Residual size discrepancy between the affected and unaffected limbs is a distinct but not well-understood consequence of an obstetrical brachial plexus injury. This study aimed to document the extent of limb length differences in children with obstetrical brachial plexus injury compared with typically developing children. The effects of age, growth patterns, severity, and surgical intervention were also explored. Also, this study examined the reliability of the clinical measurement technique.
A prospective cohort of 179 children with obstetrical brachial plexus injury was systematically evaluated for limb length and girth by a multidisciplinary team. Clinical measurements were obtained at regular intervals until 12 months and then yearly. A control group of typically developing children aged 6 months to 17 years had limb length and girth measured on one occasion.
Interrater reliability of clinical measurement techniques demonstrated high consistency, with an intraclass correlation of 0.90 (p < 0.0001). Limb measurements were recorded at nine time points. Paired t tests of children with and without surgical intervention found significant differences between affected and unaffected sides in arm, forearm, and total length as early as the 1-month measurement and at most other time points (p < 0.05). The 3-month total limb length difference was a statistically significant predictor of 12-month limb length difference (p < 0.05).
Obstetrical brachial plexus injury significantly affects the length of the arm and forearm. Early detectable limb length deficits are associated with the likelihood of requiring surgical reconstruction. Clinical limb length measurement can be performed reliably and noninvasively.
Hamilton, Ontario, Canada
From the Division of Plastic Surgery, Department of Surgery, the School of Rehabilitation Science, and the CanChild Centre for Childhood Disability Research, McMaster University, and McMaster Children’s Hospital.
Received for publication March 28, 2012; accepted April 19, 2012.
Disclosure:The authors have no financial interests or commercial association to declare in relation to the content of this article.

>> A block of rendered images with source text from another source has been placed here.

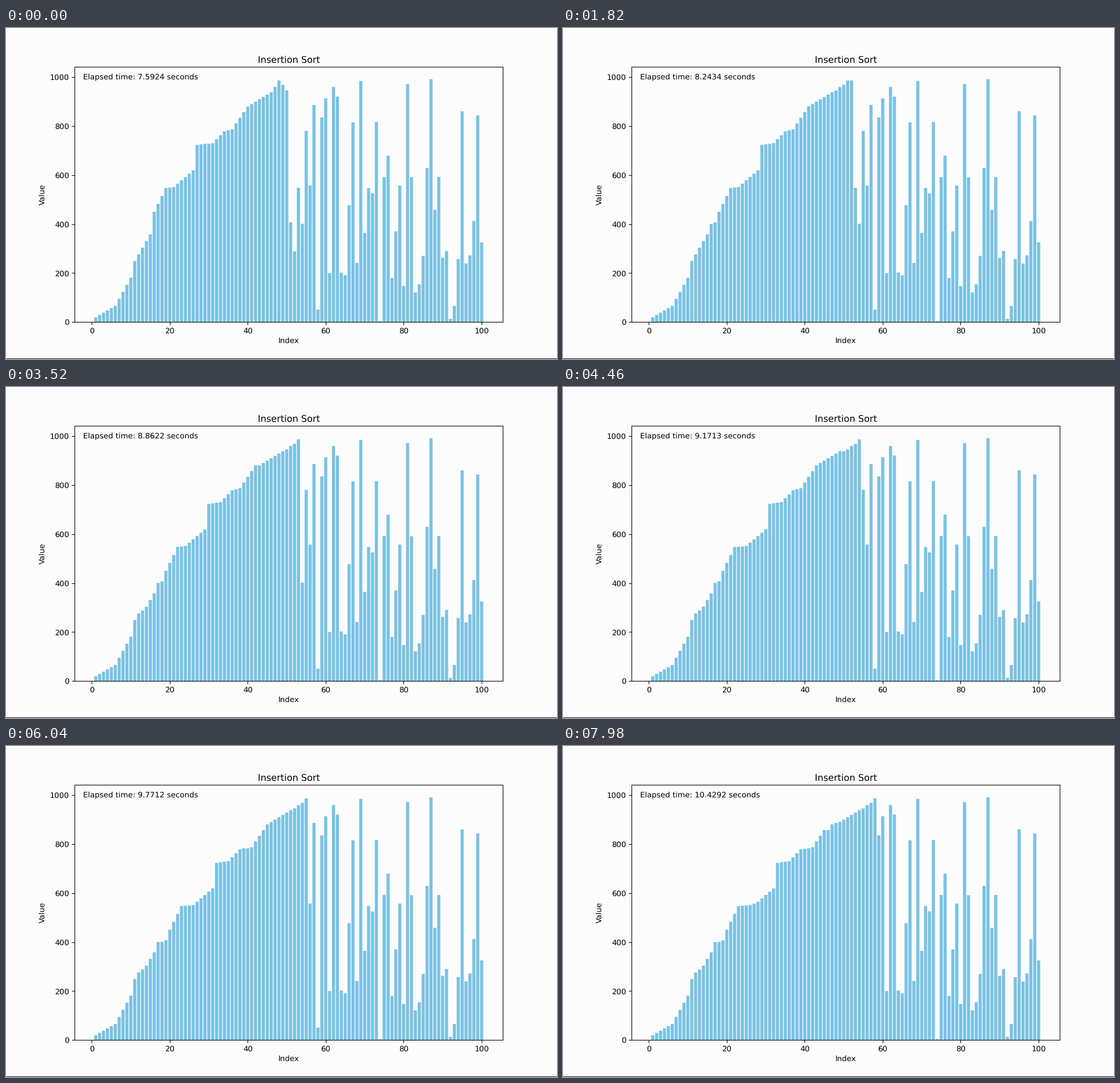
A matplotlib script for the animation above (8000 ms loop, 965 by 580 pixels).

```python
import math

import matplotlib.pyplot as plt
import numpy as np
from matplotlib.animation import FuncAnimation
from matplotlib.collections import PolyCollection
from matplotlib.patches import Rectangle

W, H = 965, 580
LEFT, TOP, RIGHT, BOTTOM = 120.4, 68.4, 869.8, 515.3
TICK_MS, LOOP_MS = 20, 8000
PAPER, SKY, EDGE = "#fcfcfd", "#79c2e4", "#1c1c1e"
SCALE = 0.967

# Corners (rank, value) of the rising curve that is already in order.
CURVE = [(1, 20), (6, 66), (10, 181), (11, 249), (15, 358), (16, 450),
         (19, 547), (21, 551), (26, 619), (27, 723), (30, 730), (33, 778),
         (35, 787), (39, 880), (45, 938), (46, 959), (47, 986)]
# Chart data: the values still waiting for their turn.
WAITING = [400, 968, 945, 407, 288, 548, 401, 780, 557, 886, 51, 835, 913, 200,
           959, 920, 202, 191, 477, 815, 241, 984, 364, 547, 525, 816, 4, 592,
           679, 180, 370, 557, 147, 971, 591, 121, 154, 270, 629, 991, 458,
           592, 262, 290, 13, 66, 257, 860, 239, 272, 412, 843, 325]
FIRST_SHIFT = 18
SHIFTS_PER_SECOND = 78.9

# Clock reading (picture, seconds); the pace wavers a little.
CLOCK = [(0, 7.5924), (39, 8.2434), (58, 8.5694), (95, 9.1713),
         (130, 9.7712), (154, 10.1502), (171, 10.4292)]


def along(points, x):
    return np.interp(x, *zip(*points))


def insertion_states(values, start):
    """Yield the list after each shift to the right."""
    values = list(values)
    for i in range(start, len(values)):
        key, j = values[i], i - 1
        while j >= 0 and values[j] > key:
            values[j + 1] = values[j]
            j -= 1
            yield list(values)
        values[j + 1] = key


def bar_verts(heights, width=0.8):
    left = np.arange(1, len(heights) + 1) - width / 2
    right, base = left + width, np.zeros(len(heights))
    corners = [(left, base), (left, heights), (right, heights), (right, base)]
    return np.stack([np.column_stack(c) for c in corners], axis=1)


ordered = along(CURVE, np.arange(1, CURVE[-1][0] + 1))
states = list(insertion_states([*ordered, *WAITING], len(ordered)))[FIRST_SHIFT:]

plt.rcParams.update({
    "font.family": "DejaVu Sans",
    "font.size": 10 * SCALE,
    "text.hinting": "none",
    "axes.titlesize": 12 * SCALE,
    "axes.titlepad": 6 * SCALE,
    "axes.labelpad": 4 * SCALE,
    "axes.linewidth": 0.8 * SCALE,
})
for axis in ("xtick", "ytick"):
    plt.rcParams.update({f"{axis}.major.size": 3.5 * SCALE,
                         f"{axis}.major.width": 0.8 * SCALE,
                         f"{axis}.major.pad": 3.5 * SCALE})

fig = plt.figure(figsize=(W / 100, H / 100), dpi=100, facecolor=PAPER)
ax = fig.add_axes([LEFT / W, 1 - BOTTOM / H, (RIGHT - LEFT) / W,
                   (BOTTOM - TOP) / H], facecolor=PAPER)
ax.set(title="Insertion Sort", xlabel="Index", ylabel="Value",
       xlim=(-4.39, 105.39), ylim=(0, max(WAITING) * 1.05),
       xticks=range(0, 101, 20), yticks=range(0, 1001, 200))
bars = PolyCollection(bar_verts(states[0]), facecolors=SKY, linewidths=0,
                      snap=False)
ax.add_collection(bars, autolim=False)
label = ax.text(0.02, 0.95, "", transform=ax.transAxes)
fig.add_artist(Rectangle((0, 0), 1, 1 / H, transform=fig.transFigure,
                         facecolor=EDGE, linewidth=0))


def update(frame):
    # Pictures last 20, 100 and 20 ms in turn.
    cycle, phase = divmod(frame * TICK_MS, 140)
    picture = 3 * cycle + (phase >= 20) + (phase >= 120)
    seconds = along(CLOCK, picture)
    step = math.ceil((seconds - CLOCK[0][1]) * SHIFTS_PER_SECOND)
    bars.set_verts(bar_verts(states[step]))
    label.set_text(f"Elapsed time: {seconds:.4f} seconds")
    return bars, label


anim = FuncAnimation(fig, update, frames=LOOP_MS // TICK_MS, interval=TICK_MS,
                     init_func=lambda: update(0), repeat=True, repeat_delay=0)
plt.show()
```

Carol DeMatteo, M.Sc., School of Rehabilitation Science, McMaster University, 1400 Main Street West, IAHS 403, Hamilton, Ontario L8S 1C7, Canada, email@example.com